On March 16 on ABChs "Issues and Answers," Reagan was asked about attributing the "30 percent tax cut to Kennedy. "I don't remember saying that because I honestly don't know what the rate of the Kennedy tax cut was," he replied. Soon thereafter, Time magazine reported "the actual Kennedy tax cut was only 20 percent." On March 24, Democratic Sen. William Proxmire claimed the Kennedy tax cut "provided the basis for the worst inflation this nation has ever suffered."

A much larger audience was exposed to more of this on the April 3 "CBS Evening News." The Treasury was quoted at putting the 1964 tax cut by 19 percent, not at 30 percent -- a double thrust at Reagan's veracity and economic sense.

All this riled up senior Reagan supporters suspicious of Kemp personally and of Kemp-Roth ideologically. Casey wanted to know what that Kennedy tax cut was -- 30 percent? 20 percent? 18 percent?
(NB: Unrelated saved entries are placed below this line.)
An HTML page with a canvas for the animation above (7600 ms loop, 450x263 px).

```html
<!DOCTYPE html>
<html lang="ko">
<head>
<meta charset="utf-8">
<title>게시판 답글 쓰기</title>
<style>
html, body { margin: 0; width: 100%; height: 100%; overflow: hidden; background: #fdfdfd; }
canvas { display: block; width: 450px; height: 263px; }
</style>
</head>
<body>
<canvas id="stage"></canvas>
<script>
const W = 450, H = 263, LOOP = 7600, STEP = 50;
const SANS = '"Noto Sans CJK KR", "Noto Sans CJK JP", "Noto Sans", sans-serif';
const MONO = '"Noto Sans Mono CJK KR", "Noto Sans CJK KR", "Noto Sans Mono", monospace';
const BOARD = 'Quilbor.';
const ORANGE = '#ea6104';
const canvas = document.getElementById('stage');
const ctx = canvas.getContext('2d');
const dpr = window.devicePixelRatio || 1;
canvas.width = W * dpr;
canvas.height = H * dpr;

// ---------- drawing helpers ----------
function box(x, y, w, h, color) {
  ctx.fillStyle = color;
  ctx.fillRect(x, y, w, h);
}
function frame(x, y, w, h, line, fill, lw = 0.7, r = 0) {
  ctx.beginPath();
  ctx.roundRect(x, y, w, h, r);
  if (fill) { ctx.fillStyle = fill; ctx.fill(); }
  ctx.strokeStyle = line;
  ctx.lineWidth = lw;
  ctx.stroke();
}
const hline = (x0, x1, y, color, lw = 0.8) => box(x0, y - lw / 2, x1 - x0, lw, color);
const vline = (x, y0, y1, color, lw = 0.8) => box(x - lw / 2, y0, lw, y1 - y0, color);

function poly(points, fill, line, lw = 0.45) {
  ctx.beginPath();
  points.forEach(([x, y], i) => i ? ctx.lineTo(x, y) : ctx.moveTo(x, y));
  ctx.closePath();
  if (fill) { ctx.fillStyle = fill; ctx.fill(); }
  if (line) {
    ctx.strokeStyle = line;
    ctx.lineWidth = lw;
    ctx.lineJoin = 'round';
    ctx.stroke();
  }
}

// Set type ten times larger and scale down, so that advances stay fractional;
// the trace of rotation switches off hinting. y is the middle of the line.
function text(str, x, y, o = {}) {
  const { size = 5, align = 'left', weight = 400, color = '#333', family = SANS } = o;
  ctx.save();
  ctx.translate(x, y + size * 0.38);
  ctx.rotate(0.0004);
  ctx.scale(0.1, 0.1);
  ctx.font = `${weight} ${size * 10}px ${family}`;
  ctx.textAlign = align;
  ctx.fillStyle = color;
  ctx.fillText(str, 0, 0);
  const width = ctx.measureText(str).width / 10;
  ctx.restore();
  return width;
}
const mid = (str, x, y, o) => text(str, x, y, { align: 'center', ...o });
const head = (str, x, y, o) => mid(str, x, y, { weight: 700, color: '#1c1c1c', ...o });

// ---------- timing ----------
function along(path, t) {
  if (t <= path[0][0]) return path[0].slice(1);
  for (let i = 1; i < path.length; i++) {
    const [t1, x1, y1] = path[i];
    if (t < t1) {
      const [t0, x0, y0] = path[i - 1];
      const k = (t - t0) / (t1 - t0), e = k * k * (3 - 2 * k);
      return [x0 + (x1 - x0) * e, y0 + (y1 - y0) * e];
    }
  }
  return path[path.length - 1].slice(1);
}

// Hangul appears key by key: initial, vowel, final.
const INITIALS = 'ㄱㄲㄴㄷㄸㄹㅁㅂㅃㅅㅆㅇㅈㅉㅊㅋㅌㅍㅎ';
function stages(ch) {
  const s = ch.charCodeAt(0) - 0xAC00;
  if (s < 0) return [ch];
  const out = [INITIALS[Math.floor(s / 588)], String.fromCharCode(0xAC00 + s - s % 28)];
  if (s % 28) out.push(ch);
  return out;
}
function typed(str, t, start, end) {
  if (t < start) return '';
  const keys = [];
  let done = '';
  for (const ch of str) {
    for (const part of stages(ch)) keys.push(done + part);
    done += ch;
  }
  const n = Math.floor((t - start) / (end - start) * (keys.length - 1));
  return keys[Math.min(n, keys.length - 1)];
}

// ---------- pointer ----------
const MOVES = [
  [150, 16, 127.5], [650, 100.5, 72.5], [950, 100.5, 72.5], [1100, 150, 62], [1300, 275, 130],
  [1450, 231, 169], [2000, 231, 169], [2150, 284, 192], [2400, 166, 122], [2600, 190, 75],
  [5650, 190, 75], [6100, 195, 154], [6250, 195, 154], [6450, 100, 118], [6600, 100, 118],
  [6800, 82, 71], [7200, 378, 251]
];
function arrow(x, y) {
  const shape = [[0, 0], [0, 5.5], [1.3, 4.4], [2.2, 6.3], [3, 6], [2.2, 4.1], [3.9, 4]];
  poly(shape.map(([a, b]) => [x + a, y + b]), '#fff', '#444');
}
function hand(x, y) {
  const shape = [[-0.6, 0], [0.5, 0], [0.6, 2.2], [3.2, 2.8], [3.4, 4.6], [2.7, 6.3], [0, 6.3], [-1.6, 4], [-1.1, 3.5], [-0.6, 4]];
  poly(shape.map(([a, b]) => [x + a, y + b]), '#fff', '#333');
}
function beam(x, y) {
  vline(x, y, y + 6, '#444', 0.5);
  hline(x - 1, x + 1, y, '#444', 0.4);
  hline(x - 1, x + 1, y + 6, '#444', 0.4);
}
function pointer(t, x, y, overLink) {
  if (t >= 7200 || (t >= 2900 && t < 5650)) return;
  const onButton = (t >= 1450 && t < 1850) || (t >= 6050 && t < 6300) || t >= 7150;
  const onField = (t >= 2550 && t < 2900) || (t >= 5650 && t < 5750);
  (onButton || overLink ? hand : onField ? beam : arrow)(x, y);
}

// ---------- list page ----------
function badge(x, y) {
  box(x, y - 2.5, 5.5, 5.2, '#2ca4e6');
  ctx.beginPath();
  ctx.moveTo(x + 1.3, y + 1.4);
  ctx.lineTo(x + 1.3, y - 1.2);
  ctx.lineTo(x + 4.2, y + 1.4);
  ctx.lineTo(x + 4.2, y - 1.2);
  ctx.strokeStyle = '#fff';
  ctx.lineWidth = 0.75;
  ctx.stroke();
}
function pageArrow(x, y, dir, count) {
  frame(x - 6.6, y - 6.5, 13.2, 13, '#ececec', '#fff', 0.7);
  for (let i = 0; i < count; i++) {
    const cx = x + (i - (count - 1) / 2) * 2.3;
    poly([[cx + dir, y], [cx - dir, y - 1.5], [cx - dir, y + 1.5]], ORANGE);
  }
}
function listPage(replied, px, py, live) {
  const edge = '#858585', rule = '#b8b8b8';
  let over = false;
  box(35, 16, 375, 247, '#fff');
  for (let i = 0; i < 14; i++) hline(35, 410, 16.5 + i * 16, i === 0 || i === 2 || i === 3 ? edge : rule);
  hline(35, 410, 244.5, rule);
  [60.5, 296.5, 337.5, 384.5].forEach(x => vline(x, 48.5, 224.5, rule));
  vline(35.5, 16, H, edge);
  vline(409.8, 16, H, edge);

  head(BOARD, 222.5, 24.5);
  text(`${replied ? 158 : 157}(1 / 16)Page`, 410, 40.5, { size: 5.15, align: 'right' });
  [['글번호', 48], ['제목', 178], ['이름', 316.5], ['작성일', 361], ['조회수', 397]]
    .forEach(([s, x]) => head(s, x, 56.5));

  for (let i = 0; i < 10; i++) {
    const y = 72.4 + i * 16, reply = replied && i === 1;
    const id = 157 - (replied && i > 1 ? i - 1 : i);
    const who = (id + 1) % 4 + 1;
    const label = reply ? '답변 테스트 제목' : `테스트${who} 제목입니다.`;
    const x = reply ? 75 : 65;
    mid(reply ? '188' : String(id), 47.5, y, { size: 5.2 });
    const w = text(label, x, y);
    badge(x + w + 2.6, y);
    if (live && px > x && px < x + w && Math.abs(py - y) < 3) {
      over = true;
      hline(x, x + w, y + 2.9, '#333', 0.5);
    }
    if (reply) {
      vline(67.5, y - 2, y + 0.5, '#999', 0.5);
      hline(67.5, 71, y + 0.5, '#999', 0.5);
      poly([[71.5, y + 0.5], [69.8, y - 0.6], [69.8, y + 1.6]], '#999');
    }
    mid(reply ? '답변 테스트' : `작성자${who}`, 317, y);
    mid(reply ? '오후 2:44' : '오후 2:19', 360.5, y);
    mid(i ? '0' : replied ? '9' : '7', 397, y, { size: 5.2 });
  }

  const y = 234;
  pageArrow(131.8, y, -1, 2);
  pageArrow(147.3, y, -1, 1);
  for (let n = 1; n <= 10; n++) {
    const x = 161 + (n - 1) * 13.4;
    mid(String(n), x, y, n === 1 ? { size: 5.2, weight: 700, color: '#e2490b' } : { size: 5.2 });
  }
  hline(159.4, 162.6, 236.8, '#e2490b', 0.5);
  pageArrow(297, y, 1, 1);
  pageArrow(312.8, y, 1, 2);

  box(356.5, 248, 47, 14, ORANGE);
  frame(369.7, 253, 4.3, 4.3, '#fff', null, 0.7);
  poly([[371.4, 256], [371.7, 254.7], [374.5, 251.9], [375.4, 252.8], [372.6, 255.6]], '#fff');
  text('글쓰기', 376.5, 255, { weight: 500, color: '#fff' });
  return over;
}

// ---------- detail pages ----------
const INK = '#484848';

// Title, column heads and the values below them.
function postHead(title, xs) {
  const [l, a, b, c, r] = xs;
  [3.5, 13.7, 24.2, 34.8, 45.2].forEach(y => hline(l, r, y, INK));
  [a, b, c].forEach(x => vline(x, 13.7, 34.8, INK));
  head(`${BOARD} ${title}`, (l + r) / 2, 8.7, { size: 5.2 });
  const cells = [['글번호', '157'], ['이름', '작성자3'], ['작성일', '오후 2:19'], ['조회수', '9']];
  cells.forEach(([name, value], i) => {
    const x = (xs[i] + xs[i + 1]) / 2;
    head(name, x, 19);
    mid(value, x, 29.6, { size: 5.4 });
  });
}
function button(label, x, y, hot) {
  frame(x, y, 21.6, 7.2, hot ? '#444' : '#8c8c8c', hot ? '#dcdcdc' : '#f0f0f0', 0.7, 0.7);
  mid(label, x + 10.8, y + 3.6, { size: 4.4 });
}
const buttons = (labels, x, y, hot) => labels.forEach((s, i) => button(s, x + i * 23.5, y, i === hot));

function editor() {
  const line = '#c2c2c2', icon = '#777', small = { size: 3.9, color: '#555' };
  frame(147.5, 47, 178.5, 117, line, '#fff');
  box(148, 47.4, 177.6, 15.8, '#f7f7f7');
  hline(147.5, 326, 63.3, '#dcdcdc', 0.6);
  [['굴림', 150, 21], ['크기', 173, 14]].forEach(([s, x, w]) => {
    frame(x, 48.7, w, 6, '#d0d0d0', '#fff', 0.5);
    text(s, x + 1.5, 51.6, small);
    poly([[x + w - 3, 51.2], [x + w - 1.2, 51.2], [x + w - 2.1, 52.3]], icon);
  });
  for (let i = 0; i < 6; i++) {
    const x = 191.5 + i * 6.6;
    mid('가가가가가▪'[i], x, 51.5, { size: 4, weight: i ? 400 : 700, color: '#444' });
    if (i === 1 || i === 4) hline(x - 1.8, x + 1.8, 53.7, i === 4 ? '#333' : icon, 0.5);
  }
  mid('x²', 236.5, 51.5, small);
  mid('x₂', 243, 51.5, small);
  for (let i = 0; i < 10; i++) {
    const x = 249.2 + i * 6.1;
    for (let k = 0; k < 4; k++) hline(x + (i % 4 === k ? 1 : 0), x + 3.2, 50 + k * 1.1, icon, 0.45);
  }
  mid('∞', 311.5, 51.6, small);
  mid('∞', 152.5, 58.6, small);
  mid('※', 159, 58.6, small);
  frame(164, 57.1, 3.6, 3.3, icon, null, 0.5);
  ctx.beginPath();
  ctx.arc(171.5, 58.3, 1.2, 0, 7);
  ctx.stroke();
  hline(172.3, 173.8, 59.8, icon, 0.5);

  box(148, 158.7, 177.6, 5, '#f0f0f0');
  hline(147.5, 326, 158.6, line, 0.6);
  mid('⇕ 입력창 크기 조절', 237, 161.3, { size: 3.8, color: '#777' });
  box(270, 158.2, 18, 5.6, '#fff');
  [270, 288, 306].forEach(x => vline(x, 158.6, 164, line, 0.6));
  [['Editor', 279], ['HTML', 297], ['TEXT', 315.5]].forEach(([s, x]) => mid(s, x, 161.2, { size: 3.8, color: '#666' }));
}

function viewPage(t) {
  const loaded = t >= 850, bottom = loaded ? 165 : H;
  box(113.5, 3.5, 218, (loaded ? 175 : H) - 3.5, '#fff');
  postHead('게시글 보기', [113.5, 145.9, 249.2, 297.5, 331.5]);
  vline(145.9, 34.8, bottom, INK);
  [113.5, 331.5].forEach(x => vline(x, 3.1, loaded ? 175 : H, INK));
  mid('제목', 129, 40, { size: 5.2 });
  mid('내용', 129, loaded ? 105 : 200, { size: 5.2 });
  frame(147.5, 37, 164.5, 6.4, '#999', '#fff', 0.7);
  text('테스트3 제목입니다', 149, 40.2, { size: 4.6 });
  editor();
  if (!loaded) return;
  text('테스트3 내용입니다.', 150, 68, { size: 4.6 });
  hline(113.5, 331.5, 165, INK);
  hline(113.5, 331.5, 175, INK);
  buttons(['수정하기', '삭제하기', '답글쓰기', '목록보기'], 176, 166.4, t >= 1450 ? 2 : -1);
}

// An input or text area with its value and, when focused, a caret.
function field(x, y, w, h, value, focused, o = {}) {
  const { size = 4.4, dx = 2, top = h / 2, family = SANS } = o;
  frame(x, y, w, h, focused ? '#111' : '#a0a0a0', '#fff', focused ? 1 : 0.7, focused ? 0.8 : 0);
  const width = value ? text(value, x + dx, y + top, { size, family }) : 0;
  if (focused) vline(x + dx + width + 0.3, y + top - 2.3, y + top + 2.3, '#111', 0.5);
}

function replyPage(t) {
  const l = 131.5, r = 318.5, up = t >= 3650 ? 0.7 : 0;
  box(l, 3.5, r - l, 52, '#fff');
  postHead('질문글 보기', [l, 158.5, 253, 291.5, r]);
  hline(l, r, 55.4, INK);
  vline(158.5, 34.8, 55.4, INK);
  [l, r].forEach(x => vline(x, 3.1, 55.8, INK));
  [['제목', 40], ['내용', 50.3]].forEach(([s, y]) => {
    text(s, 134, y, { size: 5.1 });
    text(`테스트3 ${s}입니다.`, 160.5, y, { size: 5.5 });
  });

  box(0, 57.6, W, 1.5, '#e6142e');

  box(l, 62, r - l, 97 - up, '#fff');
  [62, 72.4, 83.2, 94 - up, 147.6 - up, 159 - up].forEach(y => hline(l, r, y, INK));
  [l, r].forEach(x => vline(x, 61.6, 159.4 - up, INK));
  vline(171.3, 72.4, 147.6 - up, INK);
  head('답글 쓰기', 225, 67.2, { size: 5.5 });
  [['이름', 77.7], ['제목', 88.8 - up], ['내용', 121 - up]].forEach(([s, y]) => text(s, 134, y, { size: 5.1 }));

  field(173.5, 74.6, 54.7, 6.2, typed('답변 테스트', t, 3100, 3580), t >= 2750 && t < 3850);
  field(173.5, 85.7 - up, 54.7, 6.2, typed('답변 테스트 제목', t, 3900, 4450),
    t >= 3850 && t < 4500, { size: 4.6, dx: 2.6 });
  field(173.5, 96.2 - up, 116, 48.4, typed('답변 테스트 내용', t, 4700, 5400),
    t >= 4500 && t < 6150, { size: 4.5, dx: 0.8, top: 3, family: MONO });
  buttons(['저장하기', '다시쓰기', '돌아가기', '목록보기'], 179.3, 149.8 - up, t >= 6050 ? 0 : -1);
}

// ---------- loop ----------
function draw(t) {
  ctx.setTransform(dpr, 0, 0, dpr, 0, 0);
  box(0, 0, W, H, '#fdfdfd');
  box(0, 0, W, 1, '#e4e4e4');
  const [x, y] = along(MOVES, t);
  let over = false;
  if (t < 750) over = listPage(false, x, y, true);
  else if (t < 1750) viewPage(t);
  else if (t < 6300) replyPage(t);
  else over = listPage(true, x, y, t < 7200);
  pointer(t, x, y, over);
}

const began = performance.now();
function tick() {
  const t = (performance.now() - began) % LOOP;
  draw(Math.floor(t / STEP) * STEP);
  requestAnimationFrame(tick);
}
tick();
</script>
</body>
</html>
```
Sen. Paul Laxalt of Nevada, Reagan's national chairman, was disturbed by Proxmire's attack and wanted Kemp's reply.

Computing the size of the Kennedy tax cut has become an exercise in how to make Reagan look bad. Carefully briefed after his bobble on "Issues and Answers," he did on April 3 correctly state that the 1964 cut was 23 percent in the top bracket and 30 percent in the lowest bracket. CBS came back with the Treasury's 19 percent figure. In fact, that figure is a meaningless average; JFK tax-bracket cuts ranged from 30 percent to 13.6 percent (thought for very poor taxpayers, cut off the rolls, the tax cut was 100 percent).

More relevant is the economic connection between this long-ago tax reform and today's proposal. Responding to Laxalt about Proxmire's attack, Kemp said that blaming the inflationary 1968 budget deficit on the 1964 tax cut is "pure nonsense."

Nor do kemp's critics inside the Reagan campaign view tax reduction as an inflationary ogre. Rather, Reagan's old California hands would prefer to avoid controversy in a campaign they see flying high. It is younger operatives who regard the tax cut as Reagan's invaluable populistic weapon. Frank Donatelli, running the Wisconsin campaign, insisted that the Reagan-JFK tax cut spot -- shelved nationwide -- be televised before the primary there. Donatelli credits it with Reagan's victory.

Bill Casey's real problem is not to muzzle Kemp or Kemp's critics but to prepare Reagan to defend his tax proposals. While absurdly unable to remember how he himself had described the JFK tax cut, Reagan's greater sin was inability to handle the arguments of ABC's John Laurence on "Issues and Answers" that the Kennedy reduction came at "a different time" of economic recession.

In his reply to Laxalt, Kemp states the tax cut would be just as therapeutic now, pointing out there is "more slack in the economy now than there was in the early 1960s." Unless Reagan becomes familiar with such defenses, his campaign's cutting edge will be blunted and White House strategists will come closer to switching the spotlight from Jimmy Carter's compromise to Ronald Regan's brains.